Key developments in the federal investigation of San Francisco 49ers owner Edward DeBartolo Jr. and former Louisiana Gov. Edwin Edwards:
* March 12, 1997--Edwards receives $400,000 in cash from DeBartolo. At the time, DeBartolo was seeking a license for a riverboat casino in Bossier City. Edwards says the payment was a legitimate transaction for lobbying.
* March 14, 1997--Regulators grant a casino license to the DeBartolo Entertainment/Hollywood Casino Corp. partnership.
* April 28, 1997--FBI agents raid Edwards' home, law office and safe deposit box, seizing documents on dealings with riverboat casinos and other matters and more than $400,000 in cash.
* June 3, 1997--Edwards appears before a grand jury.
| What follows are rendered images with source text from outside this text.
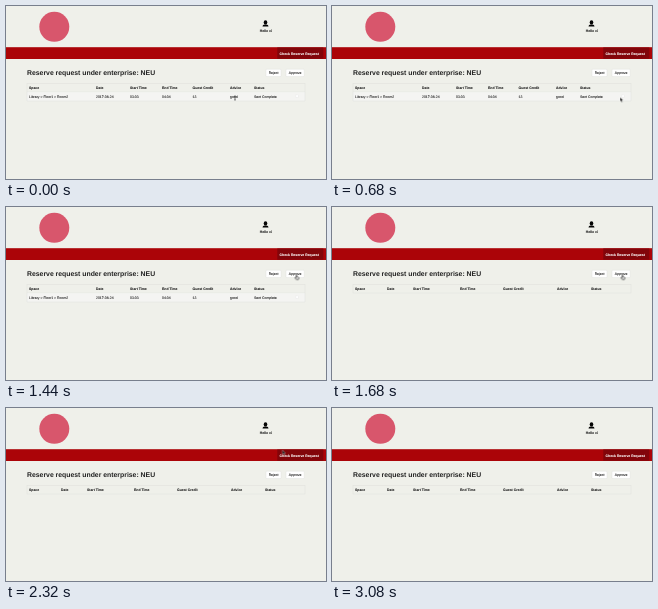
An HTML page for the animation above (3200 ms loop, 320 by 173 pixels).

```html
<!DOCTYPE html>
<html lang="en">
<head>
<meta charset="utf-8">
<title>Reserve request</title>
<style>
  html, body { margin: 0; width: 100%; height: 100%; overflow: hidden; background: #eff0ea; }
  svg { display: block; width: 100vw; height: 100vh; }
  text {
    font: 3.45px "Liberation Sans", Arial, sans-serif;
    fill: #222; stroke: #222; stroke-width: .08;
    text-rendering: geometricPrecision;
  }
  .b { font-weight: bold; }
  .title { font-size: 6.87px; stroke: none; }
  .light { fill: #fff; stroke: #fff; }
  .mid { text-anchor: middle; }
  .line { stroke: #dfe0dc; stroke-width: .5; fill: none; }
  .button { fill: #fff; stroke: #dcdcd8; stroke-width: .4; }

  .full, .empty, .ring, .arrow, .beam, .hand, .cursor {
    animation: 3200ms step-end infinite;
  }
  .full { animation-name: full; }
  .empty { animation-name: empty; }
  .ring { animation-name: select; }
  .beam { animation-name: beam; }
  .arrow { animation-name: arrow; }
  .hand { animation-name: hand; }
  .cursor { animation-name: move; animation-timing-function: ease-in-out; }

  @keyframes full { 0% { opacity: 1 } 48.75%, 100% { opacity: 0 } }
  @keyframes empty { 0% { opacity: 0 } 48.75%, 100% { opacity: 1 } }
  @keyframes select { 0% { opacity: 0 } 7.5% { opacity: 1 } 12.5%, 100% { opacity: 0 } }
  @keyframes beam { 0% { opacity: 1 } 12.5%, 100% { opacity: 0 } }
  @keyframes arrow {
    0% { opacity: 0 } 12.5% { opacity: 1 }
    42.5% { opacity: 0 } 58.75% { opacity: 1 } 87.5%, 100% { opacity: 0 }
  }
  @keyframes hand { 0% { opacity: 0 } 42.5% { opacity: 1 } 58.75%, 100% { opacity: 0 } }
  @keyframes move {
    0% { transform: translate(229px, 92px) }
    7.5%, 12.5% { transform: translate(230px, 91px) }
    18.75% { transform: translate(288px, 91px) }
    30%, 36.25% { transform: translate(289.5px, 94.3px) }
    45%, 55% { transform: translate(290.5px, 68.3px) }
    64%, 68% { transform: translate(286px, 57px) }
    78.75%, 100% { transform: translate(260px, 16.5px) }
  }
</style>
</head>
<body>
<svg viewBox="0 0 320 173" preserveAspectRatio="none">
  <rect width="320" height="173" fill="#eff0ea"/>
  <circle cx="48.3" cy="20.8" r="15" fill="#d8566c"/>

  <g fill="#050505">
    <ellipse cx="259.5" cy="16.4" rx="1.8" ry="2.1"/>
    <path d="M256.6 20.6v-.7q0-1.1 2-1.5h1.8q2 .4 2 1.5v.7z"/>
  </g>
  <text class="b mid" x="259.8" y="26.2">Hello vi</text>

  <rect y="41.2" width="320" height="11.8" fill="#ab0408"/>
  <rect x="271.3" y="41.5" width="46" height="11.2" fill="#82050a"/>
  <text class="b mid light" x="293.2" y="48.5">Check Reserve Request</text>

  <text class="b title" x="21" y="69.2">Reserve request under enterprise: NEU</text>
  <rect class="button" x="260" y="63.2" width="15" height="7.4" rx=".8"/>
  <rect class="button" x="280" y="63.2" width="18.2" height="7.4" rx=".8"/>
  <text class="mid" x="267.5" y="68.2">Reject</text>
  <text class="mid" x="289.1" y="68.2">Approve</text>

  <rect class="line" x="21" y="77.3" width="278" height="8.7"/>
  <g class="full">
    <rect x="21" y="86.2" width="278" height="8.8" fill="#f4f4f2"/>
    <path class="line" d="M21 86V95H299V86"/>
    <rect x="289.8" y="88.8" width="2.6" height="2.6" rx=".4" fill="#fff" stroke="#d8d8d8" stroke-width=".3"/>
    <g id="fullHead"></g>
    <g id="row"></g>
  </g>
  <g class="empty" id="emptyHead"></g>

  <g class="ring">
    <rect x="224.2" y="88.8" width="7.6" height="4.2" fill="#b7d2ee" opacity=".6"/>
    <circle cx="223" cy="91" r="2" fill="none" stroke="#e2413f" stroke-width=".7"/>
  </g>
  <g class="cursor">
    <path class="arrow" d="M0 0V4.2L1 3.3L1.7 4.9L2.4 4.6L1.7 3.1H3z" fill="#111" stroke="#fff" stroke-width=".3"/>
    <path class="beam" d="M-.7 -2.2Q0 -2.2 0 -1.7V1.7Q0 2.2 -.7 2.2M.7 -2.2Q0 -2.2 0 -1.7M0 1.7Q0 2.2 .7 2.2" fill="none" stroke="#222" stroke-width=".6"/>
    <path class="hand" d="M-.4 0Q0 -.6 .4 0V1.5L2 1.9Q2.6 2.1 2.4 3L2 4.2H-.3L-1.6 2.5Q-1.4 1.8 -.4 2.5z" fill="#eee" stroke="#222" stroke-width=".6"/>
  </g>
</svg>
<script>
  const heads = ["Space", "Date", "Start Time", "End Time", "Guest Credit", "Advice", "Status"];
  const cells = ["Library > Floor1 > Room2", "2017-08-24", "03:03", "04:04", "13", "good", "Sent Complete"];
  const wide = [23, 90, 124, 156, 186.5, 224, 248];
  const tight = [23, 55, 81, 128, 171, 225, 259];

  function fill(id, words, xs, y, cls) {
    words.forEach((word, i) => {
      const t = document.createElementNS("http://www.w3.org/2000/svg", "text");
      t.setAttribute("x", xs[i]);
      t.setAttribute("y", y);
      t.setAttribute("class", cls);
      t.textContent = word;
      document.getElementById(id).append(t);
    });
  }

  fill("fullHead", heads, wide, 82.8, "b");
  fill("row", cells, wide, 91.9, "");
  fill("emptyHead", heads, tight, 82.8, "b");
</script>
</body>
</html>
```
Later, DeBartolo appears and afterward withdraws from the Bossier City riverboat casino project.
* November 1997--Target letters--informing recipients they are the target of federal investigators--go out to Edwards, his son, DeBartolo and others.
* Dec. 2, 1997--DeBartolo resigns as 49ers chairman and turns management control over to his sister.
* Feb. 4, 1998--Federal investigators return $400,000 to Edwards rather than reveal their evidence against him. A week later, Edwards returns most of the money to DeBartolo.
* Sept. 24, 1998--DeBartolo testifies before grand jury, apparently cementing a deal with prosecutors in which he will plead guilty to a minor crime and be fined but escape jail time in exchange for his testimony.
* Oct. 6, 1998--DeBartolo pleads guilty to failing to report an alleged extortion scheme involving Edwards. DeBartolo is placed on probation, assessed $1 million in penalties and agrees to cooperate in any future trials of the former governor and his son stemming from an investigation of their roles in the state's riverboat casino industry.